• [Exercise requirements]: Every line containing the string "gradientUnits" should be returned from the records.

• [Records from a data source]:
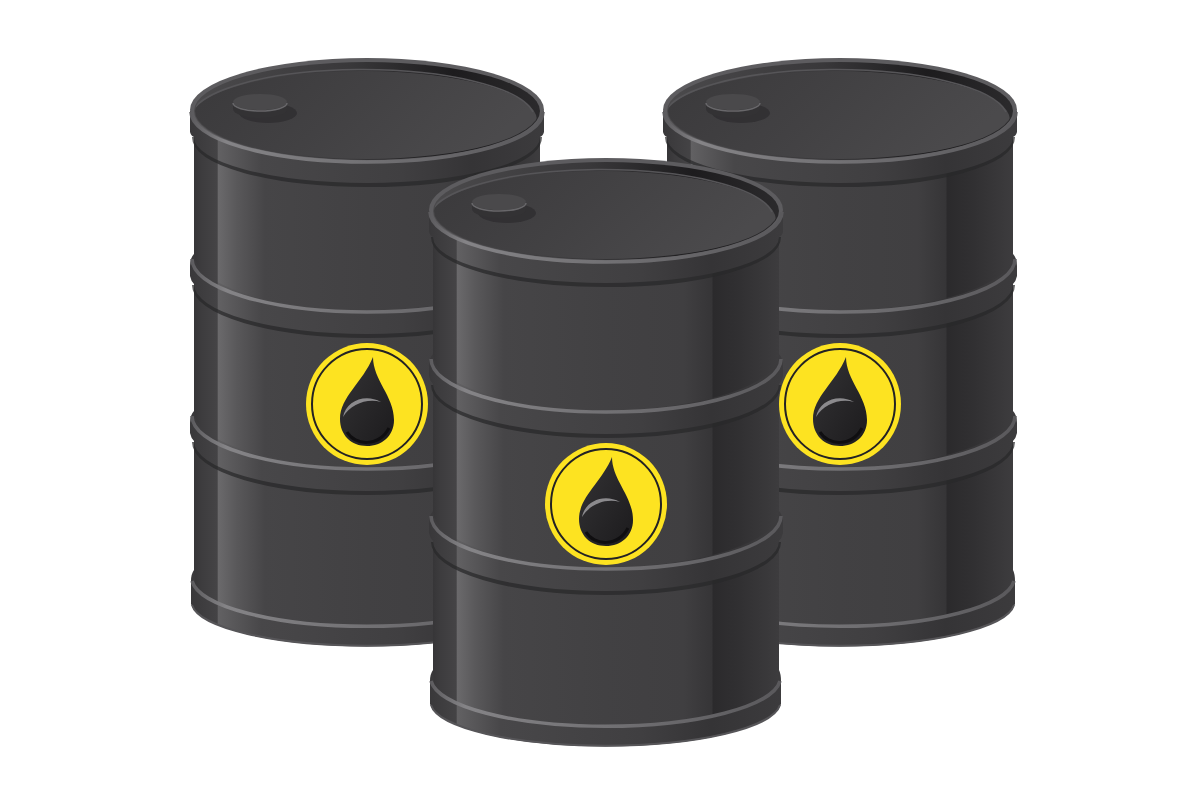
<!DOCTYPE html>
<html lang="en">
<head>
<meta charset="utf-8">
<title>Three oil barrels</title>
<style>
:root {
  --paper: #ffffff;
  --steel: #434244;
  --steel-light: #6b6a6c;
  --steel-dark: #2b2a2c;
  --seam: #29282a;
  --edge: #77767a;
  --label: #fde321;
  --oil: #232224;
}
html, body { margin: 0; width: 1200px; height: 810px; overflow: hidden; background: var(--paper); }
svg { display: block; }
.side { fill: url(#steel-side); }
.band { fill: url(#steel-band); }
.shadow { fill: none; stroke: var(--seam); stroke-width: 6; opacity: .75; }
.edge { fill: none; stroke: url(#edge-shine); stroke-width: 3.5; }
.label { fill: var(--label); }
.ring { fill: none; stroke: var(--oil); stroke-width: 2; }
.oil { fill: url(#oil-sheen); }
</style>
</head>
<body>
<svg width="1200" height="810" viewBox="0 0 1200 810" role="img" aria-label="Three dark steel oil barrels with yellow oil drop labels">
  <defs>
    <linearGradient id="steel-side" gradientUnits="userSpaceOnUse" x1="430" y1="0" x2="782" y2="0">
      <stop offset="0" stop-color="#343335"/>
      <stop offset=".03" stop-color="#3d3c3e"/>
      <stop offset=".075" stop-color="#454446"/>
      <stop offset=".076" stop-color="#6b6a6c"/>
      <stop offset=".13" stop-color="#59585a"/>
      <stop offset=".21" stop-color="#464547"/>
      <stop offset=".5" stop-color="#424143"/>
      <stop offset=".72" stop-color="#403f41"/>
      <stop offset=".8" stop-color="#363537"/>
      <stop offset=".805" stop-color="#2b2a2c"/>
      <stop offset=".88" stop-color="#313032"/>
      <stop offset="1" stop-color="#3e3d3f"/>
    </linearGradient>
    <linearGradient id="steel-band" gradientUnits="userSpaceOnUse" x1="430" y1="0" x2="782" y2="0">
      <stop offset="0" stop-color="#39383a"/>
      <stop offset=".075" stop-color="#444345"/>
      <stop offset=".076" stop-color="#626163"/>
      <stop offset=".2" stop-color="#484749"/>
      <stop offset=".6" stop-color="#403f41"/>
      <stop offset=".8" stop-color="#353436"/>
      <stop offset="1" stop-color="#3c3b3d"/>
    </linearGradient>
    <linearGradient id="edge-shine" gradientUnits="userSpaceOnUse" x1="430" y1="0" x2="782" y2="0">
      <stop offset="0" stop-color="#5c5b5e"/>
      <stop offset=".1" stop-color="#858487"/>
      <stop offset=".5" stop-color="#727174"/>
      <stop offset="1" stop-color="#5a595c"/>
    </linearGradient>
    <linearGradient id="lid-shade" x1="0" y1="0" x2="1" y2=".3">
      <stop offset="0" stop-color="#3a393b"/>
      <stop offset=".5" stop-color="#424143"/>
      <stop offset="1" stop-color="#4b4a4c"/>
    </linearGradient>
    <linearGradient id="lid-wall" x1="0" y1="0" x2="1" y2="0">
      <stop offset="0" stop-color="#4b4a4c"/>
      <stop offset=".45" stop-color="#39383a"/>
      <stop offset=".75" stop-color="#1d1c1e"/>
      <stop offset="1" stop-color="#2b2a2c"/>
    </linearGradient>
    <linearGradient id="oil-sheen" x1="0" y1="0" x2="1" y2="1">
      <stop offset="0" stop-color="#343335"/>
      <stop offset="1" stop-color="#1c1b1d"/>
    </linearGradient>
    <clipPath id="lid-clip"><ellipse cx="606" cy="211" rx="172" ry="48"/></clipPath>

    <g id="rib">
      <path class="shadow" d="M434 385A172 50 0 0 0 778 385"/>
      <path class="band" d="M433 354Q429 358 429 366V376Q430 381 433 384A173 50 0 0 0 779 384Q782 381 783 376V366Q783 358 779 354A173 56 0 0 1 433 354Z"/>
      <path class="edge" d="M431 359A175 53 0 0 0 781 359"/>
    </g>

    <g id="oil-label">
      <circle class="label" cx="606" cy="504" r="61"/>
      <circle class="ring" cx="606" cy="504" r="55"/>
      <path class="oil" d="M612 457C612 480 633 496 633 520C633 536 621 546 606 546C590 546 579 535 579 519C579 497 602 482 612 457Z"/>
      <path d="M582 517C585 501 604 493 620 502C606 498 590 504 582 517Z" fill="#8b8a8d"/>
      <path d="M586 532C594 546 618 547 628 528" fill="none" stroke="#0f0e10" stroke-width="3"/>
    </g>

    <g id="cap">
      <ellipse cx="507" cy="213" rx="29" ry="10" fill="#2d2c2e" opacity=".7"/>
      <path d="M472 202V209A27 9 0 0 0 526 209V202Z" fill="#333234"/>
      <ellipse cx="499" cy="202" rx="27" ry="8" fill="#4a494b"/>
      <path d="M472 203A27 8 0 0 0 526 203" fill="none" stroke="#68676a" stroke-width="1.5"/>
    </g>

    <g id="barrel">
      <path class="side" d="M433 225V690A173 52 0 0 0 779 690V225Z"/>
      <path class="shadow" d="M434 237A172 47 0 0 0 778 237"/>
      <use href="#rib"/>
      <use href="#rib" y="157"/>
      <path class="band" d="M433 670Q430 674 430 681V704A176 46 0 0 0 781 704V681Q781 674 779 670L778 683A173 51 0 0 1 434 683Z"/>
      <path class="edge" d="M431 681A175 49 0 0 0 780 681"/>
      <path d="M431 705A175 44 0 0 0 780 705" fill="none" stroke="#565558" stroke-width="2"/>
      <path class="band" d="M429 211V232Q430 236 433 237A173 46 0 0 0 779 237Q782 236 783 232V211Z"/>
      <ellipse cx="606" cy="210" rx="177" ry="52" fill="#5d5c5f"/>
      <ellipse cx="606" cy="211" rx="173" ry="49" fill="url(#lid-wall)"/>
      <g clip-path="url(#lid-clip)">
        <ellipse cx="602" cy="220" rx="174" ry="49" fill="url(#lid-shade)"/>
        <path d="M430 215A172 49 0 0 1 772 212" fill="none" stroke="#565558" stroke-width="1.5"/>
      </g>
      <path class="edge" d="M430 212A176 50 0 0 0 782 212"/>
      <use href="#cap"/>
      <use href="#oil-label"/>
    </g>
  </defs>

  <use href="#barrel" x="-239" y="-100"/>
  <use href="#barrel" x="234" y="-100"/>
  <use href="#barrel"/>
</svg>
</body>
</html>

• [Solution for this exercise]:
    <linearGradient id="steel-side" gradientUnits="userSpaceOnUse" x1="430" y1="0" x2="782" y2="0">
    <linearGradient id="steel-band" gradientUnits="userSpaceOnUse" x1="430" y1="0" x2="782" y2="0">
    <linearGradient id="edge-shine" gradientUnits="userSpaceOnUse" x1="430" y1="0" x2="782" y2="0">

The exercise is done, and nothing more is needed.